Michigan Incomes Up Strong After 4 Years of ‘Right-to-Work-for-Less’

Law says employers can't make paying the union a condition of employment

Michigan’s per capita personal income grew faster than that of 40 other states in 2016. Regionally, only Indiana saw incomes rise faster. (Indiana adopted right-to-work a year before Michigan.)

In 2009, at the low point of the Great Recession and Michigan’s “lost decade,” residents of 39 other states had a higher income than people in Michigan did. By last year, we had risen to No. 31 on this critical measure of economic well-being for families and small businesses.

Last week marked the fourth anniversary of when Michigan’s right-to-work law went into effect. The law prohibits employers from making an employee financially support a union as a condition of employment. One slogan repeated by union advocates then was that the new law was “right-to-work-for-less.”
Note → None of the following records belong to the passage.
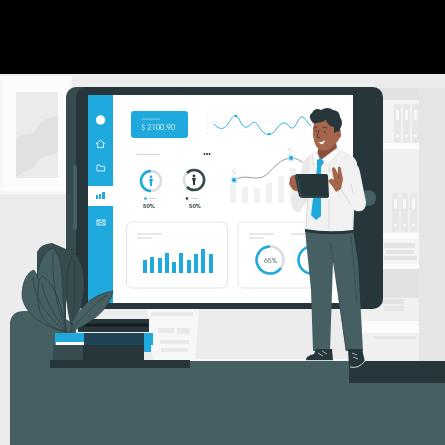
<!DOCTYPE html>
<html lang="en">
<head>
<meta charset="utf-8">
<title>Dashboard presentation</title>
<style>
:root{--blue:#20a9dd;--ink:#26363a;--slate:#465f63;--deep:#384c50;--wall:#ececec;--pale:#f7f7f7;--mist:#e2e2e2;--white:#fff;--skin:#a4664d;--shade:#8a503b;--rule:#cdd3d6}
html,body{margin:0;width:445px;height:445px;overflow:hidden;background:var(--white)}
svg{display:block}
text{font-family:"TeX Gyre Adventor",Lato,sans-serif}
.blue{fill:var(--blue)}.ink{fill:var(--ink)}.slate{fill:var(--slate)}.deep{fill:var(--deep)}
.wall{fill:var(--wall)}.pale{fill:var(--pale)}.mist{fill:var(--mist)}.white{fill:var(--white)}
.skin{fill:var(--skin)}.shade{fill:var(--shade)}
.line{fill:none;stroke-linecap:round;stroke-linejoin:round}
.rule{fill:none;stroke:var(--rule)}
.icon{fill:none;stroke:var(--white);stroke-width:.8;stroke-linejoin:round}
.card{fill:var(--white);stroke:#e0e4e6}
.ring{fill:none;stroke-width:2.6}
.track{stroke:#d9dee1}.done{stroke:var(--blue)}.done-dark{stroke:var(--deep)}
.label{font-size:5px;font-weight:700;fill:var(--ink)}
</style>
</head>
<body>
<svg width="445" height="445" viewBox="0 0 445 445" role="img" aria-label="Man with a tablet presenting a business dashboard on a large screen">
<defs>
<g id="person-icon"><circle cy="-4" r="1.4"/><path d="M-2-2h4l-1 4v3h-2v-3z"/></g>
<g id="binder"><rect width="7" height="39" rx="1" fill="#e7e7e7"/><rect x="2" y="6" width="3" height="10" fill="#f8f8f8"/><circle cx="3.5" cy="32" r="1.5" fill="#f8f8f8"/></g>
</defs>

<g id="wall">
<rect class="wall" y="73" width="445" height="372"/>
<rect width="445" height="74" fill="#000"/>
</g>

<g id="picture-frame">
<rect class="pale" y="76" width="72" height="118"/>
<rect x="3" y="80" width="66" height="111" fill="#fcfcfc"/>
<rect x="16" y="92" width="42" height="86" fill="#ebebeb"/>
<path d="M16 178V139C25 130 31 138 37 128C43 117 49 119 58 116V152C47 158 43 153 35 166C31 172 25 168 16 178Z" fill="#e1e1e1"/>
</g>

<g id="shelf">
<rect class="mist" x="360" y="88" width="85" height="280"/>
<rect x="383" y="100" width="37" height="43" fill="#f3f3f3"/>
<rect x="383" y="149" width="37" height="84" fill="#efefef"/>
<rect x="383" y="239" width="37" height="29" fill="#f4f4f4"/>
<rect x="362" y="298" width="57" height="63" fill="#f0f0f0"/>
<g id="binders">
<use href="#binder" x="394" y="104"/><use href="#binder" x="403" y="104"/><use href="#binder" x="412" y="104"/>
<use href="#binder" x="392" y="193"/><use href="#binder" x="401" y="193"/><use href="#binder" x="410" y="193"/>
</g>
<path d="M383 143h36v6h-36zM383 233h36v6h-36zM383 264h36v5h-36zM362 321h57v12h-57z" fill="#fcfcfc"/>
<path d="M384 243h31v5h-31zM386 250h28v4h-28zM384 256h33v4h-33zM382 299h22v5h-22zM384 306h20v5h-20zM374 336h42v3h-42z" fill="#e4e4e4"/>
<rect x="419" y="88" width="26" height="280" fill="#e5e5e5"/>
</g>

<g id="floor-and-sofa">
<path d="M147 309H199L195 361H153Z" fill="#f7f7f7"/>
<path d="M151 312h42v4h-42zM158 328h16v5h-16zM177 328h13v6h-13zM160 340h29v4h-29zM161 348h27v4h-27z" fill="#e9e9e9"/>
<path class="deep" d="M37 312V252Q40 244 52 243L66 249V319Z"/>
<path class="slate" d="M10 445V322Q12 311 24 311H52L64 318L76 325V361H445V445Z"/>
<path class="ink" d="M50 360H190V368H50Z"/>
<path class="ink" d="M349 361H445V383H349Z"/>
<rect x="190" y="359" width="159" height="2" fill="#f4f6f6"/>
</g>

<g id="screen">
<rect class="deep" x="66" y="87" width="310" height="221" rx="10"/>
<rect class="ink" x="76" y="87" width="307" height="222" rx="10"/>
<rect class="slate" x="73" y="165" width="4" height="65" rx="2"/>
<circle class="slate" cx="368" cy="198" r="8"/>
<rect class="white" x="88" y="95" width="265" height="208"/>
<rect class="blue" x="88" y="95" width="25" height="208"/>
<g id="sidebar">
<circle class="white" cx="100.5" cy="120" r="4.7"/>
<path class="icon" d="M96 144l4.5-4 4.5 4M97.5 143v4.5h6V143M97 165h3l1 1.500h3.500v4.500h-7.500z"/>
<rect class="white" x="88" y="186" width="25" height="20"/>
<path class="blue" d="M96 195h2v4h-2zM99 194h2v5h-2zM102 192h3v7h-3z"/>
<path class="icon" d="M97 220h8v5h-8zl4 3 4-3M97 225l3-3M105 225l-3-3"/>
</g>
</g>

<g id="dashboard">
<g id="balance">
<rect class="blue" x="131" y="111" width="57" height="27" rx="3"/>
<path d="M142 119h18" stroke="#7fd0ef"/>
<text x="141" y="130" font-size="7" fill="#fff" textLength="34" lengthAdjust="spacingAndGlyphs">$ 2100,90</text>
</g>
<g id="trend">
<path d="M207 112h103M207 122h103M207 132h103" stroke="#f1f3f4" stroke-width=".6"/>
<path d="M207 113v22" stroke="#dfe4e6" stroke-dasharray="1 4"/>
<path class="line done" d="M214 124C219 130 224 130 228 124C232 117 235 112 239 119C243 128 246 129 250 125C255 119 257 124 261 130C267 137 272 136 277 128C282 121 286 122 290 127C296 133 298 112 304 118L311 126" stroke-width=".9"/>
<circle class="blue" cx="236" cy="116" r="1.3"/><circle class="blue" cx="269" cy="134" r="1.3"/>
</g>
<g id="audience">
<path class="rule" d="M137 154.500h23"/>
<g class="ink"><circle cx="204.5" cy="154" r="1"/><circle cx="207" cy="154" r="1"/><circle cx="209.5" cy="154" r="1"/></g>
<circle class="ring track" cx="151" cy="181" r="10"/>
<path class="ring done" d="M151 171A10 10 0 0 0 151 191"/>
<circle class="ring track" cx="194" cy="180" r="10"/>
<path class="ring done-dark" d="M187 173A10 10 0 1 1 187 187"/>
<use class="blue" href="#person-icon" x="151" y="181"/><use class="ink" href="#person-icon" x="194" y="180"/>
<circle class="blue" cx="145.5" cy="198.5" r="1.3"/><circle class="ink" cx="187" cy="198.5" r="1.3"/>
<path class="rule" d="M149 198.500h7M191 198.500h7"/>
<text class="label" x="143" y="208" textLength="12" lengthAdjust="spacingAndGlyphs">50%</text><text class="label" x="189" y="208" textLength="12" lengthAdjust="spacingAndGlyphs">50%</text>
</g>
<g id="growth">
<path d="M230 184h6v19h-6zM242 187h6v16h-6zM254 188h6v15h-6zM266 183h6v20h-6zM278 176h6v27h-6zM290 168h6v35h-6z" fill="#eff1f2"/>
<path class="line" d="M234 180C244 175 249 178 257 178C270 179 274 159 291 158C298 158 303 162 308 168" stroke="#78858b" stroke-width=".8"/>
<path d="M232 172l3-3M233 175l3-3M288 151l3-3M289 154l3-3" stroke="#b0b9bd" stroke-width=".7"/>
<circle cx="234" cy="180" r="3.5" fill="#c9ebf7"/><circle cx="291" cy="158" r="3.5" fill="#c9ebf7"/>
<circle class="blue" cx="234" cy="180" r="2"/><circle class="blue" cx="291" cy="158" r="2"/>
</g>
<g id="bar-card">
<rect class="card" x="126.5" y="222" width="101" height="66" rx="6"/>
<path class="rule" d="M137 234h25M137 238h15"/>
<path class="blue" d="M143 260h4v13h-4zM150 257h4v16h-4zM158 258h4v15h-4zM165 253h4v20h-4zM172 262h4v11h-4zM179 253h4v20h-4zM187 260h4v13h-4zM194 254h4v19h-4zM201 249h4v24h-4zM209 254h4v19h-4z"/>
</g>
<g id="progress-card">
<path class="card" d="M353 222H244Q238 222 238 228V282Q238 288 244 288H353"/>
<path class="rule" d="M249 234h25M249 238h15M291 234h14"/>
<circle class="ring track" cx="270" cy="260" r="13.5"/>
<path class="ring done" d="M270 246.500A13.500 13.500 0 1 0 281 268"/>
<circle class="ring done" cx="312" cy="260" r="13.5"/>
<text x="264" y="262.500" font-size="6" textLength="13" lengthAdjust="spacingAndGlyphs" fill="#384c50">65%</text>
</g>
</g>

<g id="books">
<path class="ink" d="M78 319H149V332H78Z"/>
<path d="M78 325H148" stroke="#131c1f" stroke-width="3"/>
<path class="blue" d="M55 333H153V345H55Z"/>
<path d="M56 342H84V345H56Z" fill="#fff"/>
<path d="M84 333H144V345H84Z" fill="#1f4455"/>
<path class="deep" d="M53 345H144V360H53Z"/>
<path class="ink" d="M83 345H144V360H83Z"/>
<path class="blue" d="M144 345h7v7h-7z"/>
</g>

<g id="plant" stroke="#26363a" stroke-width=".6">
<path class="slate" d="M66 330C49 322 35 309 36 287C37 268 42 252 53 248C63 258 62 280 63 296Z"/>
<path class="slate" d="M66 332C44 327 24 314 22 296C22 282 27 272 34 270C42 281 40 298 66 332Z"/>
<path class="slate" d="M67 332C47 327 40 318 38 302C38 290 37 280 42 276C56 284 61 306 67 332Z"/>
<path class="deep" d="M71 325C64 298 65 266 74 253C85 262 87 289 80 309Z"/>
<path class="slate" d="M70 332C76 309 92 294 113 291C110 307 95 322 70 332Z"/>
<path class="line" d="M66 330C55 304 52 275 53 254M66 332C45 315 34 296 33 278M67 332C52 314 44 296 42 283M73 320Q76 285 74 260M70 332Q88 309 107 295"/>
</g>

<g id="presenter">
<g id="legs">
<path class="slate" d="M305 230H353L358 262L363 351H346L333 262L330 351H313L311 290Z"/>
<path class="line" d="M333 262L330 242M339 298L346 350M351 236L357 302" stroke="#384c50" stroke-width=".8"/>
<path class="ink" d="M316 349H332L333 361H306Q305 356 314 354ZM348 349H362L365 362Q358 370 349 367Z"/>
<path d="M306 360.500H333M350 367Q359 369 365 361" fill="none" stroke="#fff" stroke-width=".8"/>
<path d="M318 353l5 3M322 351l5 3M352 353l5 2M353 357l5 2" stroke="#fff" stroke-width=".6"/>
</g>
<g id="shirt">
<path d="M310 154L336 149Q354 153 357 163L353 231Q328 234 305 229L307 200Z" fill="#f1f1f1"/>
<path d="M310 155Q303 158 301 172L291 202Q292 213 300 212L309 198Z" fill="#e9e9e9"/>
<path d="M340 187L351 184L350 162Q358 161 360 172L366 202Q366 213 356 211L336 197Z" fill="#f1f1f1"/>
<path class="line" d="M340 187L350 204M351 184L353 193M353 211L353 229M308 198L306 228M330 158L329 172M329 200V229" stroke="#d0d4d5" stroke-width=".7"/>
<path class="ink" d="M305 229Q327 233 353 230V233Q329 236 305 232Z"/>
</g>
<g id="head">
<path class="shade" d="M320 142H336L338 154L321 162L317 154Z"/>
<path class="skin" d="M314 122Q311 136 316 146Q321 153 330 149L338 141Q343 132 339 127L333 117Z"/>
<path class="ink" d="M313 123Q307 116 312 113Q315 107 321 110Q328 106 333 110Q340 111 340 117Q344 123 340 129L338 134L334 136L334 127Q328 126 326 120Q320 124 313 123Z"/>
<circle class="skin" cx="337.500" cy="135" r="3.500"/>
<path class="line" d="M336.500 135q2-2 2 1" stroke="#8a503b" stroke-width=".7"/>
<path class="line" d="M314 128l3-1M323 127l4 1M319 130l-2 7 3 1" stroke="#4b2b22" stroke-width=".8"/>
<circle class="ink" cx="316" cy="131" r=".8"/><circle class="ink" cx="325" cy="132" r=".8"/>
<path d="M318 142q4 1 7-2q-1 5-4 4z" fill="#fff"/>
</g>
<path d="M317 152L320 160L314 165L312 154ZM337 148L321 160L328 165L340 152Z" fill="#fbfbfb" stroke="#d0d4d5" stroke-width=".6"/>
<path class="blue" d="M317 160L321 158L324 162L321 167V216L316 220L311 215L317 168Z"/>
<g id="tablet-and-hands">
<path class="skin" d="M303 177Q294 172 290 178L289 184L293 190L305 194Z"/>
<path d="M290 182l6 1M291 186l6 1" stroke="#8a503b" stroke-width=".7"/>
<path class="ink" d="M297 174H326Q328 174 328 177L329 196Q329 198 326 198H302Q300 198 299 196L295 177Q295 174 297 174Z"/>
<path class="line" d="M297 176L301 197H326" stroke="#465f63" stroke-width=".7"/>
<path class="skin" d="M333 187L328 181Q331 177 334 180L332 170Q332 166 335 168L338 174V167Q341 165 341 170L343 179L341 189L336 192Z"/>
<path class="line" d="M335 180l3 4M338 174l1 5" stroke="#8a503b" stroke-width=".7"/>
</g>
</g>
</svg>
</body>
</html>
Stay Engaged

Simply enter your email below to receive our weekly email:

Facebook
Twitter

There aren’t many policies that get near unanimous support from economists, but free trade is one of them. Despite this, a central theme of the 2016 presidential campaign, heard from both political parties, was that free trade was somehow harmful to the United States and corrective action was needed. Mark Perry, an economics professor at the University of Michigan-Flint and scholar with the American Enterprise Institute, makes the case for why President Trump’s assessment of free trade is misguided.

Related Sites